Dataset excerpts
┄┄┄┄┄┄┄┄┄┄┄┄┄┄┄┄┄┄┄┄
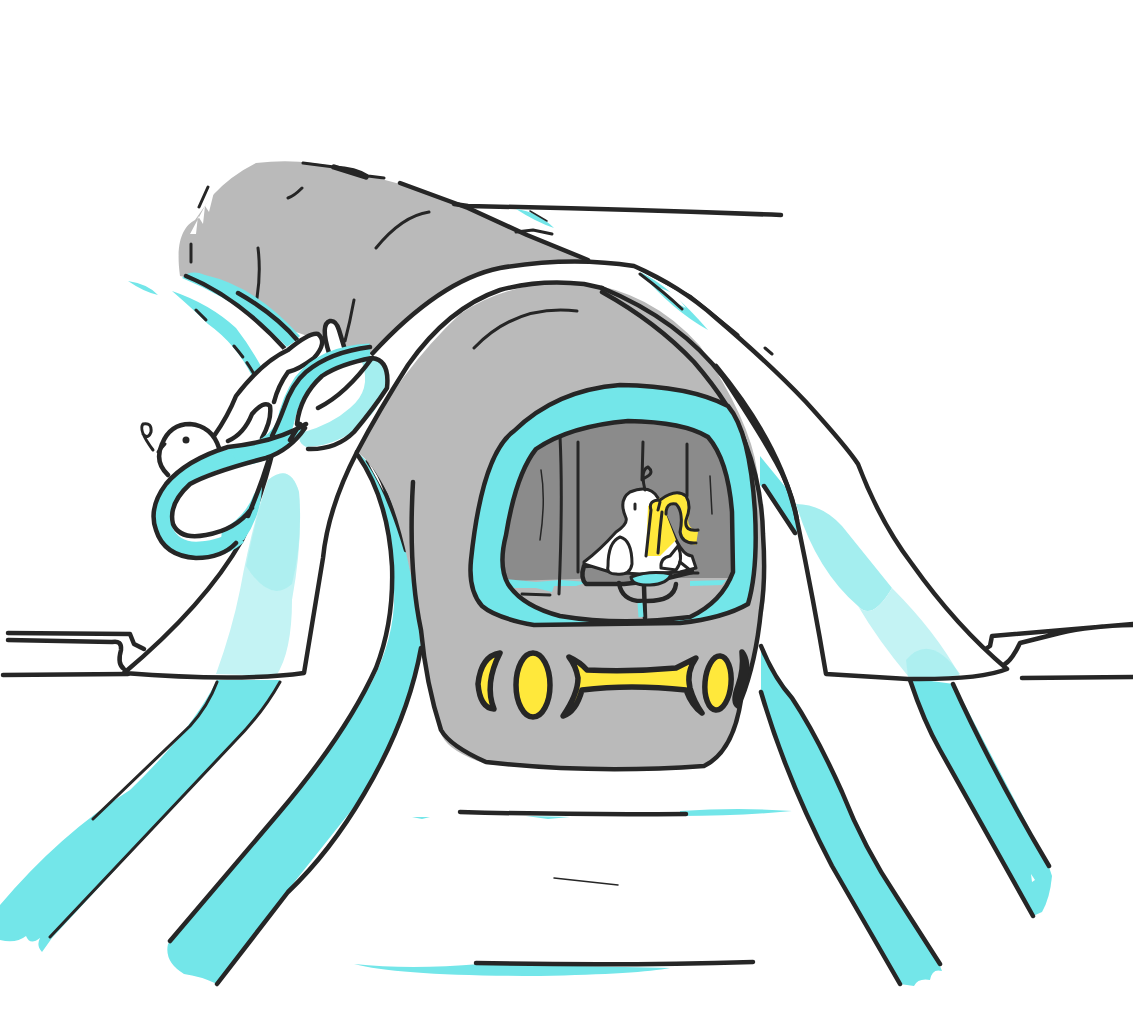
<!DOCTYPE html>
<html lang="en">
<head>
<meta charset="utf-8">
<title>Tube train sketch</title>
<style>
:root{--ink:#262626;--paper:#fff;--body:#bababa;--cabin:#8b8b8b;--cyan:#73e6e9;--mist:#c4f3f4;--haze:#a4eeef;--lamp:#ffe83b}
html,body{margin:0;width:1133px;height:1014px;overflow:hidden;background:var(--paper)}
svg{display:block}
.ink{fill:none;stroke:var(--ink);stroke-width:4.5;stroke-linecap:round;stroke-linejoin:round}
.thin{stroke-width:3}
.hair{stroke-width:1.5}
.bold{stroke-width:5.5}
.body{fill:var(--body)}
.cabin{fill:var(--cabin)}
.paper{fill:var(--paper)}
.cyan{fill:var(--cyan)}
.mist{fill:var(--mist)}
.haze{fill:var(--haze)}
.lamp{fill:var(--lamp)}
</style>
</head>
<body>
<svg width="1133" height="1014" viewBox="0 0 1133 1014" role="img" aria-label="Sketch of a grey train gliding on cyan rails through a white arch, with one figure driving and another hanging from a cyan loop">

<g id="rear-carriage">
  <path class="body" d="M180 276C175 240 184 226 195 220L212 196Q230 176 256 163Q300 158 340 168L400 184L468 208L588 260L560 264Q480 268 440 300L372 358L290 330Q250 290 180 276Z"/>
  <path class="paper" d="M190 234L206 204L214 192L209 212L205 206L203 224L198 216L196 234Z"/>
  <g class="ink thin">
    <path d="M208 187L199 207M191 244L191 262M302 188Q294 196 288 198M303 163L334 167Q356 168 368 176L384 178"/>
    <path d="M334 167Q350 172 366 177" class="bold"/>
    <path d="M400 183L468 208L527 235L588 260" class="ink"/>
    <path d="M429 212Q402 216 376 248M258 248Q261 272 257 298M354 300Q350 322 345 341"/>
  </g>
</g>

<g id="background-lines">
  <path class="ink" d="M454 204L468 206Q620 209 781 215"/>
  <path class="ink thin" d="M516 232L533 230L552 234"/>
  <path class="cyan" d="M516 209Q538 212 554 228Q536 222 516 209Z"/>
  <path class="ink hair" d="M530 211L547 221"/>
</g>

<g id="far-rails">
  <path class="cyan" d="M182 278Q190 269 205 275Q255 286 300 336L288 348Q245 304 182 278Z"/>
  <path class="ink" d="M186 276Q238 297 286 350M238 293Q275 314 298 341"/>
  <path class="cyan" d="M172 291Q210 304 236 328Q250 346 262 368L252 376Q236 344 208 324Q194 310 172 291ZM128 281Q148 284 158 295Q144 292 128 281Z"/>
  <path class="ink thin" d="M196 310L210 324M234 346Q246 360 254 374" stroke-dasharray="14 7"/>
</g>

<g id="left-rails">
  <path class="cyan" d="M217 680L280 680Q262 712 234 742L150 832L52 938L42 952Q36 946 40 938Q30 946 26 936Q16 944 0 940L0 905Q60 834 130 790Q192 730 217 680Z"/>
  <path class="ink thin" d="M280 682Q262 714 234 742L50 937M217 682Q208 706 190 726L93 819"/>
  <path class="cyan" d="M357 452Q382 474 390 496Q412 552 421 648Q405 726 366 792L296 880L217 984Q200 976 184 974Q164 962 168 944L278 814Q330 752 372 682Q396 634 394 590Q392 510 357 452Z"/>
  <path class="ink" d="M357 454Q388 498 392 566Q394 622 376 668Q346 734 278 814L170 941M421 648Q408 720 364 794Q330 852 288 892L217 984"/>
  <path class="ink" d="M368 461Q388 490 406 550"/>
</g>

<g id="right-rails">
  <path class="cyan" d="M761 644Q772 672 790 692Q816 732 842 792L884 876L940 966L942 971Q932 968 930 980Q918 978 914 986L900 984L842 884Q794 800 761 690Z"/>
  <path class="ink" d="M761 646Q774 678 792 698Q816 734 842 792Q864 848 897 897L940 964M761 692Q786 778 832 866L900 984"/>
  <path class="cyan" d="M908 678L954 684L1048 864L1052 876Q1050 898 1042 912L1033 916L934 741Z"/>
  <path class="ink" d="M910 680Q924 722 940 750L1033 916M953 684Q992 770 1049 866"/>
  <path class="cyan" d="M760 456L800 505L796 536Q776 500 760 485Z"/>
  <path class="ink" d="M764 486L795 533"/>
  <path class="paper" d="M1031 874L1035 880L1032 882Z"/>
</g>

<g id="platforms" class="ink">
  <path d="M8 633L130 634L134 644L144 649M8 640L112 642Q122 640 121 650Q117 664 124 669M3 675L128 674"/>
  <path d="M1133 624L992 636L990 646L984 650M1133 625Q1090 626 1060 633L1020 643Q1012 660 1005 664M1022 678L1133 677"/>
</g>

<g id="arch">
  <path class="paper" d="M124 673Q205 605 242 540Q262 498 274 446L330 400L372 354Q440 280 500 268Q570 256 628 266Q680 280 716 318Q770 364 806 402Q846 446 858 464Q880 522 912 564Q956 626 1007 669Q980 680 908 679L826 674Q814 602 797 520Q782 446 716 366Q668 304 600 287Q520 274 460 318Q400 376 357 452Q328 508 323 558Q312 624 304 673Q240 682 124 673Z"/>
  <path class="mist" d="M268 480Q290 462 299 492Q303 540 292 600Q292 652 276 676L216 674Q232 630 240 590Q252 524 268 480Z"/>
  <path class="haze" d="M268 480Q290 462 299 492Q303 540 292 584Q270 604 246 566Q256 516 268 480Z" opacity=".65"/>
  <path class="haze" d="M796 504Q822 504 842 526L892 588Q872 622 858 606Q816 570 796 504Z"/>
  <path class="mist" d="M858 606Q872 622 892 588Q936 632 960 676Q934 682 908 676Q878 640 858 606Z"/>
  <path class="haze" d="M906 660Q930 632 960 674Q934 682 908 677Z" opacity=".7"/>
  <path class="cyan" d="M640 272Q670 286 708 330Q672 310 640 272Z"/>
  <path class="paper" d="M658 287L675 294L686 308Q668 300 658 287Z"/>
  <g class="ink">
    <path d="M124 673Q205 605 242 540Q262 498 274 446M124 673Q240 682 304 673Q312 624 323 558Q328 508 357 452"/>
    <path d="M372 354Q440 280 500 268Q570 256 634 266Q680 286 716 318Q770 364 806 402Q846 446 858 464Q880 522 912 564Q956 626 1007 669Q980 680 908 679L826 674Q814 602 797 520Q782 446 716 366"/>
    <path class="thin" d="M634 266L690 296L738 335M765 348L772 354M640 274Q664 292 682 309"/>
  </g>
</g>

<g id="train">
  <path class="body" d="M357 452Q400 370 460 314Q510 280 580 283Q650 290 700 346Q750 420 757 470Q768 540 764 608Q752 664 740 706Q728 764 690 769Q590 774 486 764Q450 752 442 736Q424 680 421 640Q408 540 388 494Q372 462 357 452Z"/>
  <g class="ink">
    <path d="M357 452Q378 412 408 365Q448 308 500 290Q540 279 584 284L602 288"/>
    <path d="M602 292Q656 322 694 362Q732 406 745 442Q762 486 763 534Q766 580 761 610Q756 662 741 700Q733 752 704 766Q590 774 486 762Q450 746 441 730Q426 684 421 630Q408 568 413 482"/>
    <path d="M602 288Q680 320 724 378Q762 436 776 462Q792 490 797 520"/>
    <path class="thin" d="M474 348Q516 304 577 311"/>
  </g>
  <path class="hair paper" d="M368 462Q378 474 384 492L372 470Z"/>
</g>

<g id="windscreen">
  <path class="cyan" d="M514 431Q556 390 620 385Q690 386 728 406Q750 432 755 512Q758 570 748 604Q724 618 680 623L534 625Q496 618 482 606Q468 590 471 560Q482 454 514 431Z"/>
  <path class="cabin" d="M536 449Q570 426 628 421Q684 422 708 437Q728 460 732 512L733 572Q722 602 690 617Q620 626 560 616Q522 606 508 584Q498 566 506 535Q516 474 536 449Z"/>
  <path class="body" d="M506 581L576 579L604 578L728 578Q722 602 690 617Q620 626 560 616Q522 606 506 581Z"/>
  <path class="cyan" d="M506 579L536 582L560 580L588 582L576 586L554 586L552 592L536 588L510 588ZM690 581L726 580L722 585L690 586Z"/>
  <g class="ink">
    <path d="M514 431Q556 390 620 385Q690 386 728 406Q750 432 755 512Q758 570 748 604Q724 618 680 623L534 625Q496 618 482 606Q468 590 471 560Q482 454 514 431Z"/>
    <path d="M536 449Q570 426 628 421Q684 422 708 437Q728 460 732 512L733 572Q722 602 690 617Q620 626 560 616Q522 606 508 584Q498 566 506 535Q516 474 536 449Z"/>
    <path class="thin" d="M560 436Q563 500 559 594M578 442L578 572M643 442L642 480M687 444L687 496M522 594L550 595"/>
    <path class="hair" d="M541 470Q546 500 540 540M710 476L712 514"/>
  </g>
</g>

<g id="driver">
  <path class="ink cabin" d="M584 566Q580 578 586 584L624 584L660 580L692 572L690 560Z"/>
  <path class="paper ink thin" d="M584 562Q600 550 616 532Q628 524 626 518Q618 500 630 492Q650 484 658 498L664 512L676 540Q684 556 692 556L696 568L680 572L640 574L610 572L584 564Z"/>
  <path class="lamp" d="M648 506L660 498Q676 490 686 496Q692 508 688 520Q688 528 698 532L696 545Q680 542 682 528Q684 510 678 504Q666 504 666 514L676 540L660 556L646 556Z"/>
  <path class="ink thin" d="M646 556L651 510Q648 500 660 500Q676 488 686 496Q692 506 686 520Q684 532 698 530M666 514Q666 502 676 504Q684 512 680 532Q682 544 696 543M660 502L658 510M662 512L660 530L658 553"/>
  <path class="paper ink thin" d="M608 566Q608 542 620 537Q632 540 632 564Q630 576 616 574Q606 574 608 566ZM661 568Q660 558 670 556L678 546Q684 560 676 570Z"/>
  <path class="ink thin" d="M645 490Q640 470 648 467Q654 472 648 476L643 479M635 504L635 509M680 562L690 570M688 573L698 573"/>
  <path class="cyan ink thin" d="M631 577Q650 570 671 574Q668 584 650 585Q632 586 631 577Z"/>
  <path class="ink" d="M619 583Q622 602 644 601Q674 602 676 584M644 586L645 618"/>
  <path d="M640 603L641 617" stroke="var(--cyan)" stroke-width="5"/>
</g>

<g id="headlights" class="ink bold">
  <path class="lamp" d="M500 653Q481 656 478 684Q480 708 494 709Q484 684 500 653Z"/>
  <ellipse class="lamp" cx="533" cy="685" rx="17" ry="32"/>
  <path class="lamp" d="M569 657Q580 662 587 670Q632 672 676 668Q684 664 696 658Q686 672 690 688Q694 702 702 713Q692 706 686 690Q630 684 582 690Q576 712 563 716Q578 694 578 678Q576 666 569 657Z"/>
  <ellipse class="lamp" cx="718" cy="683" rx="13" ry="27" transform="rotate(5 718 683)"/>
  <path class="lamp" d="M742 652Q750 662 744 682L738 706Q732 702 738 686Q744 670 742 652Z"/>
</g>

<g id="hanging-figure">
  <path class="paper" d="M160 466Q158 436 180 426Q204 420 216 440Q232 410 250 380Q280 346 314 332L326 340Q330 356 300 372L284 402L268 430L238 446L200 460L170 476Z"/>
  <path class="ink" d="M168 475Q154 462 162 444Q170 424 190 424Q212 426 219 448M214 436Q228 416 236 396Q262 362 288 350Q310 332 318 334Q328 342 314 358Q298 370 288 372Q278 386 274 402M228 441Q244 434 252 414Q264 400 270 406Q272 420 262 438"/>
  <path class="paper ink" d="M329 353Q320 324 330 321Q336 320 339 330L345 350"/>
  <path class="ink thin" d="M153 450Q138 430 143 424Q152 422 151 432Q148 440 143 434M158 452L165 444"/>
  <circle cx="186" cy="440" r="3.5" fill="var(--ink)"/>
</g>

<g id="loop">
  <path class="paper" d="M296 428Q300 406 330 386Q356 374 370 354Q386 366 386 388Q366 424 340 440Q320 450 306 450Z"/>
  <path class="haze" d="M362 362Q376 350 386 372Q388 392 372 414Q344 446 306 447Q294 440 304 432Q332 424 350 408Q372 390 362 362Z"/>
  <path class="paper" d="M172 520Q176 482 206 476L266 458Q256 500 240 524Q214 544 190 538Z"/>
  <path d="M370 352Q324 354 302 382Q290 400 285 424Q276 446 246 454Q196 464 180 482Q158 506 164 530Q174 552 200 550Q226 548 238 536" fill="none" stroke="var(--cyan)" stroke-width="17"/>
  <path class="cyan" d="M230 448Q282 444 306 424L294 442Q270 464 238 466ZM222 530Q246 516 254 494L262 484Q262 514 244 540L220 550Z"/>
  <path class="ink" d="M370 347Q330 352 306 372Q292 384 284 408Q278 424 272 436M372 358Q340 364 322 376Q300 396 297 424M306 424Q276 442 228 447Q186 460 166 484Q148 508 156 530Q164 556 196 558Q222 558 236 543M305 428Q290 450 266 458Q212 472 190 484Q168 504 173 524Q180 540 206 535Q236 530 252 508M268 462Q260 488 248 516M290 440L300 424M318 408Q346 394 372 358Q390 360 387 388Q374 408 354 432Q336 450 308 449"/>
</g>

<g id="speed-lines">
  <path class="cyan" d="M680 811Q740 807 792 811Q740 816 680 816ZM526 816L570 817L548 819ZM412 817L430 817L422 819ZM354 964Q410 970 480 964L670 968Q640 974 540 976Q400 976 354 964Z"/>
  <path class="ink" d="M460 812Q570 815 686 814M476 963Q620 966 753 962"/>
  <path class="ink hair" d="M554 878L618 885"/>
</g>
</svg>
</body>
</html>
┄┄┄┄┄┄┄┄┄┄┄┄┄┄┄┄┄┄┄┄
Using the data above, extract exactly the lines from the one that holds "682Q262 714 234" to the one that holds "452Q382 474 390", both ends included, and no others.

**RESPONSE**
  <path class="ink thin" d="M280 682Q262 714 234 742L50 937M217 682Q208 706 190 726L93 819"/>
  <path class="cyan" d="M357 452Q382 474 390 496Q412 552 421 648Q405 726 366 792L296 880L217 984Q200 976 184 974Q164 962 168 944L278 814Q330 752 372 682Q396 634 394 590Q392 510 357 452Z"/>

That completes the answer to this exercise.